Ed Week has released its annual Quality Counts report, and one of the issues we look at this year is efforts to control personnel costs in states and school districts, including pension and other retirement benefits.
As I’ve reported in other stories, concerns about the unfunded liabilities in state pension systems have received a lot more attention in recent years from governors and state lawmakers. And even if states don’t face pension shortfalls—because they’ve been paying their full bills on time—a lot of elected officials want to reduce states’ annual pension bills by asking teachers and other public employees to chip in more of their salaries to cover costs, or by reducing their benefits.
In the run-up to last November’s elections, a lot of candidates vowed to move public employees (typically new enrollees) from “defined benefit” to “defined contribution” pension plans—meaning pensions set up like a 401(k), in which benefits are tied to the market’s performance. Some teachers and unions have been skeptical of switching to 401(k) systems, viewing it as less secure (a point of view many investors might share, given Wall Street’s volatility over the past few years).
But as our story points out, switching to a 401(k) isn’t the only option on the table for states. They can also seek to reduce the benefits in existing defined benefit plans to bring down costs. That option was used in Vermont, where the state’s treasurer worked out a deal with the state’s teachers’ union that saved money. Michael Podgursky, a University of Missouri professor who’s studied pensions, argues in favor of “cash balance” plans. The cash balance option is something of a hybrid between the defined benefits and defined contribution systems, in which saving accrue gradually, based on workers’ and employers’ contribution, and savings are available as either a lump sum or annuity upon retirement. Podgursky argues that those plans would prevent “spikes” in teacher pension plans that encourage educators to stay in the profession too long, or leave before they’re ready.

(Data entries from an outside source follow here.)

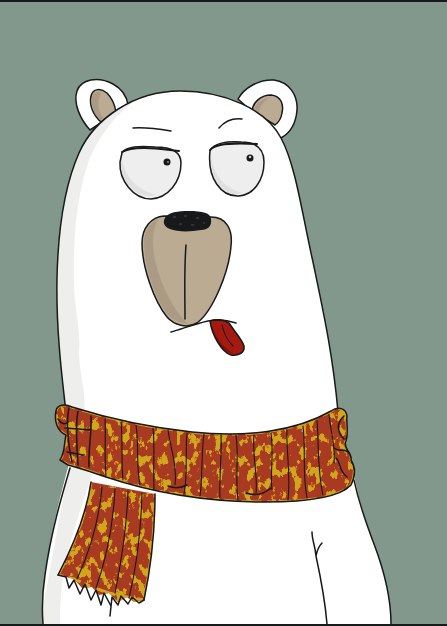
<!DOCTYPE html>
<html lang="en">
<head>
<meta charset="utf-8">
<title>Polar bear in a scarf</title>
<style>
:root {
  --sage: #82988c;
  --ink: #17191a;
  --fur: #ffffff;
  --fur-shade: #eeeeed;
  --eye: #eeeeee;
  --eye-shade: #e0e0df;
  --tan: #bbab93;
  --tan-shade: #ab9b85;
  --tongue: #a51a10;
  --tongue-shade: #7f120c;
  --rust: #a93a22;
  --mustard: #d2a51c;
}
html, body { margin: 0; padding: 0; }
body { width: 447px; height: 626px; overflow: hidden; background: var(--sage); }
svg { display: block; }
.line { fill: none; stroke: var(--ink); stroke-width: 1.5; stroke-linecap: round; stroke-linejoin: round; }
.fine { stroke-width: 1.1; }
.bold { stroke-width: 2; }
.fur { fill: var(--fur); }
.fur-shade { fill: var(--fur-shade); }
.eye { fill: var(--eye); }
.eye-shade { fill: var(--eye-shade); }
.tan { fill: var(--tan); }
.tan-shade { fill: var(--tan-shade); }
.ink { fill: var(--ink); }
.tongue { fill: var(--tongue); }
.tongue-shade { fill: var(--tongue-shade); }
.rust { fill: var(--rust); }
.mustard-edge { fill: none; stroke: var(--mustard); stroke-width: 3; stroke-dasharray: 13 4 6 7 20 5; }
</style>
</head>
<body>
<svg width="447" height="626" viewBox="0 0 447 626" role="img" aria-label="Cartoon polar bear in a rust and mustard scarf, rolling its eyes and sticking out its tongue">
  <defs>
    <path id="ear-left" d="M90 130C80 119 73 103 77 91C81 79 98 76 113 84C122 89 127 97 128 105Z"/>
    <path id="ear-right" d="M238 99C244 88 259 79 274 80C289 82 298 95 297 110C296 123 290 133 281 138Z"/>
    <path id="head" d="M66 412C61 370 56 325 57 278C58 232 63 189 79 153C94 119 134 91 180 91C224 91 266 109 281 138C296 166 302 214 313 262C323 310 333 355 338 412L335 440L70 440Z"/>
    <path id="body" d="M70 460C62 490 51 530 45 575C42 595 42 612 43 624L391 624C391 600 385 573 374 544C365 520 359 500 354 475L340 450Z"/>
    <path id="eye-left" d="M122 153C126 146 140 146 155 147C170 147 181 151 181 163C181 182 168 198 151 199C133 199 119 180 120 162Z"/>
    <path id="eye-right" d="M210 151C213 143 227 141 241 142C255 142 264 147 264 162C264 181 253 195 239 196C221 197 207 178 210 151Z"/>
    <path id="muzzle" d="M164 216C151 217 142 228 142 243C142 267 154 301 167 317C174 325 187 329 197 323C213 311 229 272 231 246C233 229 226 217 211 217Z"/>
    <path id="tongue" d="M210 321C216 319 224 319 229 323C234 331 242 339 244 346C245 353 238 356 231 355C222 352 212 336 210 321Z"/>
    <path id="scarf-tail" d="M91 482L155 494C155 530 151 567 144 600L134 602L127 597L118 602L109 593L99 595L92 587L82 588L74 579L58 575C71 550 86 518 91 482Z"/>
    <path id="scarf-wrap" d="M56 411C57 405 64 403 72 407C107 418 146 427 192 432C247 438 296 431 331 411C338 406 346 408 347 416C346 424 349 432 346 441C342 448 353 453 351 460C356 468 355 477 351 485C340 497 310 502 265 502C211 502 154 493 106 477C91 472 80 468 68 465L60 460C65 452 64 444 66 435C57 431 54 421 56 411Z"/>
    <clipPath id="head-clip"><use href="#head"/></clipPath>
    <clipPath id="body-clip"><use href="#body"/></clipPath>
    <clipPath id="tail-clip"><use href="#scarf-tail"/></clipPath>
    <clipPath id="wrap-clip"><use href="#scarf-wrap"/></clipPath>
    <filter id="wool" x="0" y="0" width="100%" height="100%" color-interpolation-filters="sRGB">
      <feTurbulence type="fractalNoise" baseFrequency="0.13 0.09" numOctaves="4" seed="8"/>
      <feColorMatrix values="0 0 0 0 0.82  0 0 0 0 0.65  0 0 0 0 0.11  16 0 0 0 -8.9"/>
    </filter>
  </defs>

  <rect id="backdrop" width="447" height="626" fill="var(--sage)"/>

  <g id="ears">
    <use href="#ear-left" class="fur"/>
    <use href="#ear-left" class="line"/>
    <path class="tan line" style="fill:var(--tan)" d="M101 122C93 115 89 105 91 96C93 88 101 88 107 93C113 99 115 106 116 112Z"/>
    <path class="tan-shade" d="M100 120C93 112 90 104 92 97C94 92 98 91 101 93C96 102 99 113 104 119Z"/>
    <use href="#ear-right" class="fur"/>
    <use href="#ear-right" class="line"/>
    <path class="line" style="fill:var(--tan)" d="M252 111C253 102 261 95 271 95C281 96 284 104 282 113C281 119 278 123 275 125Z"/>
    <path class="tan-shade" d="M254 111C255 103 262 98 270 98C262 102 259 108 259 114Z"/>
  </g>

  <g id="torso">
    <use href="#body" class="fur"/>
    <path class="fur-shade" clip-path="url(#body-clip)" d="M40 624L70 460L92 475C80 510 72 535 66 560C61 585 60 605 60 624Z"/>
    <path class="line" d="M70 468C62 495 51 532 45 575C42 595 42 612 43 624M354 480C359 503 366 523 374 544C385 573 391 600 391 624"/>
    <path class="line" d="M312 532C312 540 315 545 316 556C321 579 325 600 327 624M322 543C319 546 317 551 316 556"/>
  </g>

  <g id="face">
    <use href="#head" class="fur"/>
    <path class="fur-shade" clip-path="url(#head-clip)" d="M50 440V240L78 153C94 121 116 106 140 96C116 114 98 136 88 163C76 199 73 242 74 280C74 308 81 330 79 352C79 374 87 391 84 420Z"/>
    <use href="#head" class="line"/>

    <g id="eyes">
      <use href="#eye-left" class="eye"/>
      <path class="eye-shade" d="M122 160C126 179 138 190 156 195C141 201 121 185 121 163Z"/>
      <use href="#eye-left" class="line"/>
      <path class="line bold" d="M122 152C134 145 160 149 179 151"/>
      <circle class="ink" cx="167" cy="162" r="3.5"/>
      <circle cx="168" cy="162" r="1" fill="#8b8b8b"/>
      <use href="#eye-right" class="eye"/>
      <path class="eye-shade" d="M211 157C214 176 225 188 242 193C226 199 210 181 211 157Z"/>
      <use href="#eye-right" class="line"/>
      <path class="line bold" d="M210 150C216 142 240 143 257 144"/>
      <circle class="ink" cx="250" cy="158" r="3.5"/>
      <circle cx="250" cy="157" r="1.3" fill="#c9c9c9"/>
    </g>

    <path id="brows" class="line" d="M133 128C146 127 159 129 171 131M219 128C225 121 233 118 242 119"/>

    <g id="snout">
      <use href="#muzzle" class="tan"/>
      <path class="tan-shade" d="M158 219C148 224 144 233 144 244C145 269 156 300 168 315C173 320 180 323 188 324C174 311 161 286 155 260C152 244 152 231 158 219Z"/>
      <use href="#muzzle" class="line"/>
      <path class="line" d="M186 245C184 270 185 295 185 319"/>
      <path class="ink" d="M165 218C168 212 178 211 189 211C202 211 211 213 211 219C212 226 208 230 201 230C190 232 177 232 170 229C165 227 162 223 165 218Z"/>
      <path d="M173 217H176M184 216H187M196 218H199M179 224H182M191 225H194M203 223H205" stroke="#4a4c4d" fill="none"/>
    </g>

    <g id="mouth">
      <use href="#tongue" class="tongue"/>
      <path class="tongue-shade" d="M211 322C214 335 222 347 233 353C222 353 212 337 211 322Z"/>
      <use href="#tongue" class="line"/>
      <path class="line fine" d="M222 325C224 334 228 341 233 346"/>
      <path class="line" d="M171 332C182 329 194 324 208 321C218 319 227 320 236 323"/>
    </g>
  </g>

  <g id="scarf">
    <g id="hanging-end">
      <use href="#scarf-tail" class="rust"/>
      <g clip-path="url(#tail-clip)">
        <rect x="55" y="478" width="104" height="128" filter="url(#wool)"/>
        <path class="mustard-edge" d="M91 482C86 518 71 550 58 575L74 579L92 587L109 593L127 597L144 600C151 567 155 530 155 494"/>
      </g>
      <path class="line" d="M91 482C86 518 71 550 58 575M155 494C155 530 151 567 144 600"/>
      <path class="line fine" d="M102 487C99 522 89 553 77 579M115 489C113 527 106 560 96 588M128 491C127 528 121 563 115 593M142 493C141 531 136 569 129 598"/>
      <path class="line" d="M58 575L66 577L69 588L74 580L80 594L85 584L91 600L96 590L101 605L104 593L111 606L110 616L112 597L118 605L121 596L128 604L132 597L139 603L144 600"/>
    </g>
    <g id="neck-wrap">
      <use href="#scarf-wrap" class="rust"/>
      <g clip-path="url(#wrap-clip)">
        <rect x="52" y="400" width="306" height="106" filter="url(#wool)"/>
        <use href="#scarf-wrap" class="mustard-edge"/>
      </g>
      <use href="#scarf-wrap" class="line"/>
      <path class="line" d="M69 408C66 422 68 443 72 462M78 411C75 426 77 447 78 465M65 428L91 430M67 452L83 455M91 416C92 432 88 450 89 467"/>
      <path class="line fine" d="M105 419C106 437 104 458 106 475M121 422C123 441 121 462 123 480M136 425C139 443 136 467 140 485M153 428C155 449 153 467 154 489M168 430C171 449 177 466 175 485M187 433C185 453 188 474 184 494M204 434C201 454 203 475 200 496M221 435C222 456 219 477 220 498M236 435C239 455 235 479 238 500M254 435C252 456 258 474 256 493M271 433C274 454 270 473 272 490M287 430C286 452 291 474 288 500M303 426C306 448 302 472 307 498M317 420C319 444 317 469 323 495M329 414C330 430 336 446 334 463"/>
      <path class="line" d="M168 486C175 489 181 488 187 485M246 493C255 496 264 494 271 488M344 416C336 423 337 432 344 439M334 448C340 453 343 447 349 453M336 458C341 462 338 470 347 477M58 419C61 424 65 425 68 422"/>
    </g>
  </g>

  <g id="frame-rules" class="ink">
    <rect width="447" height="2"/>
    <rect y="624" width="447" height="2"/>
  </g>
</svg>
</body>
</html>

It seems likely we’ll see more efforts to re-negotiate teacher pension costs at the state level in the months ahead. What kinds of changes are necessary, and which ones go too far?
A version of this news article first appeared in the State EdWatch blog.